Acquisition process  

Te Papa has a Collection Development Policy, which provides the overarching policy and guiding principles for collection development. This includes principles in relation to kaitiakitanga (guardianship) of taonga (treasures), repatriation, the management of kōiwi tangata (human remains), acquisition and deacessioning procedures, and protocols for resolution of conflict of interest for those involved in collection development for Te Papa.

This policy is supported by Te Papa’s Acquisitions Strategy, which establishes acquisition procedures and priorities for collection development over a three-year period. It is reviewed annually.
 
Te Papa collects significant cultural property and information related to its Mission, in order to document, illustrate, and explore the natural and cultural heritage of New Zealand and those parts of the world that have contributed to its identity. It does this to:

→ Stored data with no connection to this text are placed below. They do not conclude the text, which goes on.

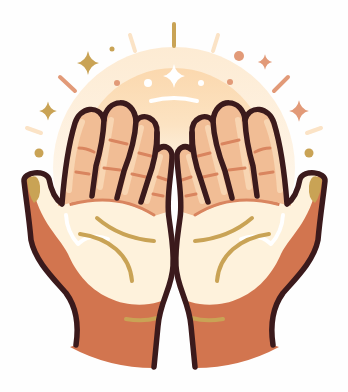
<!DOCTYPE html>
<html lang="en">
<head>
<meta charset="utf-8">
<title>Open hands and rising light</title>
<style>
:root {
  --paper: #fefefe;
  --outline: #3b1a1c;
  --cream: #fef2dc;
  --finger: #f1bd95;
  --finger-light: #f8d5b2;
  --terracotta: #d2754f;
  --crease: #d9855f;
  --gold: #c9a355;
  --coral: #e29a78;
  --pale: #fbe3c6;
}
html, body { margin: 0; background: var(--paper); overflow: hidden; }
svg { display: block; width: 348px; height: 392px; }
.line { fill: none; stroke-linecap: round; stroke-linejoin: round; }
.outline { stroke: var(--outline); stroke-width: 5.5; }
.crease { stroke: var(--crease); stroke-width: 3; }
.palm-line { stroke: var(--gold); stroke-width: 4; }
.ray { stroke-width: 4; }
.skin { fill: var(--terracotta); }
.palm { fill: var(--cream); }
.fingers { fill: var(--finger); }
.finger-light { stroke: var(--finger-light); stroke-width: 6; }
.highlight { stroke: #fff; stroke-width: 4; }
.gold { fill: var(--gold); }
.coral { fill: var(--coral); }
.pale { fill: var(--pale); }
.white { fill: #fff; }
.s-gold { stroke: var(--gold); }
.s-coral { stroke: var(--coral); }
.s-pale { stroke: var(--pale); }
</style>
</head>
<body>
<svg viewBox="0 0 348 392" role="img" aria-label="Two open hands held together before a glowing sun with sparkles">
  <defs>
    <linearGradient id="halo" x1="0" y1="0" x2="0" y2="1">
      <stop offset="0" stop-color="#fdebd3"/>
      <stop offset=".5" stop-color="#fef4e6"/>
      <stop offset=".75" stop-color="#fefefe"/>
    </linearGradient>
    <linearGradient id="sun" x1="0" y1="0" x2="0" y2="1">
      <stop offset="0" stop-color="#fbd8ae"/>
      <stop offset=".3" stop-color="#fce3c2"/>
      <stop offset=".62" stop-color="#fefaf3"/>
      <stop offset="1" stop-color="#fefefe"/>
    </linearGradient>
    <path id="hand-shape" d="M24 181C23 172 45 169 49 179C51 190 55 199 62 204C64 178 68 146 75 123C80 107 99 104 104 120C106 98 134 96 136 121C143 112 158 118 157 133L157 150C164 143 173 148 172 158C171 178 166 199 169 218C171 234 174 248 173 266C172 288 160 301 158 326L154 368Q109 368 70 347L76 345C79 325 77 308 66 293C51 276 35 260 31 240C29 217 26 199 24 181Z"/>
    <clipPath id="hand-clip"><use href="#hand-shape"/></clipPath>
    <path id="spark" d="M0-12Q2-2 11 0Q2 2 0 12Q-2 2-11 0Q-2-2 0-12Z"/>
    <g id="hand">
      <use href="#hand-shape" class="skin"/>
      <g clip-path="url(#hand-clip)">
        <path class="palm" d="M31 174L60 166L70 206Q110 190 154 215L180 208V290C166 305 134 310 109 298C87 288 75 270 68 254C58 234 35 219 31 174Z"/>
        <path class="fingers" d="M58 206L66 90H180V208L154 216Q112 190 58 206Z"/>
        <g class="line finger-light">
          <path d="M69 190Q72 146 82 122"/>
          <path d="M100 187L111 120"/>
          <path d="M125 192L141 128"/>
          <path d="M147 201L160 157"/>
        </g>
        <path class="line crease" d="M72 204Q118 192 154 215"/>
        <path class="line highlight" d="M66 215Q67 232 78 244Q90 232 108 239"/>
        <path class="gold" d="M27 179Q38 171 40 186Q41 199 34 203Q28 195 27 179Z"/>
      </g>
      <g class="line crease">
        <path d="M79 148Q86 148 94 152M76 172L89 174M110 140L127 144M104 168L120 170M139 153L151 156M132 174L146 177M158 177L167 180M153 194L163 196"/>
      </g>
      <g class="line palm-line">
        <path d="M97 218Q120 238 154 241"/>
        <path d="M80 234C109 238 130 255 132 281"/>
        <path d="M126 319Q143 322 157 318"/>
      </g>
      <g class="line outline">
        <path d="M76 345C79 325 77 308 66 293C51 276 35 260 31 240C29 217 26 199 24 181C23 172 45 169 49 179C51 190 55 199 62 204C64 178 68 146 75 123C80 107 99 104 104 120C106 98 134 96 136 121C143 112 158 118 157 133L157 150C164 143 173 148 172 158C171 178 166 199 169 218C171 234 174 248 173 266C172 288 160 301 158 326L154 367"/>
        <path d="M104 120Q103 142 96 166L92 196M136 121Q135 143 124 171L117 198M157 133Q157 156 148 180L141 202"/>
      </g>
    </g>
  </defs>

  <rect width="348" height="392" fill="#fefefe"/>

  <g id="light">
    <circle cx="174" cy="168" r="121" fill="url(#halo)"/>
    <circle cx="174" cy="162" r="94" fill="url(#sun)"/>
    <path class="line highlight" d="M151 101Q174 95 197 101"/>
    <use href="#spark" class="white" transform="translate(174 76)"/>
    <circle class="white" cx="148" cy="83" r="4"/>
    <circle class="white" cx="201" cy="83" r="3"/>
  </g>

  <g id="rays" class="line ray">
    <path class="s-gold" d="M174 24V46"/>
    <path class="s-pale" d="M130 35L135 51M218 35L213 51M27 128L41 133M321 128L307 133"/>
    <path class="s-coral" d="M60 77L75 91M288 77L274 91"/>
    <path class="s-pale" d="M31 155L25 153M318 155L324 153" stroke-opacity="0"/>
  </g>

  <g id="sparkles">
    <use href="#spark" class="gold" transform="translate(88 63)"/>
    <use href="#spark" class="gold" transform="translate(48 111) scale(.8)"/>
    <use href="#spark" class="coral" transform="translate(299 111) scale(.9)"/>
    <use href="#spark" class="coral" transform="translate(265 62) scale(.65)"/>
    <circle class="gold" cx="112" cy="49" r="2.5"/>
    <circle class="gold" cx="39" cy="153" r="4.5"/>
    <circle class="gold" cx="309" cy="153" r="4.5"/>
    <circle class="coral" cx="239" cy="56" r="5"/>
    <circle class="coral" cx="117" cy="83" r="3"/>
    <circle class="coral" cx="230" cy="82" r="3"/>
  </g>

  <path id="gap" class="white" d="M174 160Q158 210 174 264Q190 210 174 160Z"/>
  <g id="hands">
    <use href="#hand"/>
    <use href="#hand" transform="translate(349) scale(-1 1)"/>
  </g>
</svg>
</body>
</html>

  • capture the imagination of New Zealanders by exploring our natural and cultural  heritage
  • give physical and visual presence to the concepts, values, ideas, and information that Te Papa disseminates to users by all media
  • form part of the record of scholarship, including mātauranga Māori (Māori knowledge systems)
  • provide a resource for research.

Another important component of Te Papa's collection development strategy is commissioning artists to produce major new works that represent a wide variety of art interests and communities.
 
Commissions are displayed throughout the Museum and position Te Papa as a contemporary leader in the field of new visual culture.

The collection is, and will continue to grow as, a resource of cultural items of great significance to the people of New Zealand - the Museum’s primary emphasis is on collecting items that have, or might grow to have, iconic value for New Zealand.
 
Te Papa receives funding from the government for the development of its collections, which enables the Museum to acquire major items of national significance.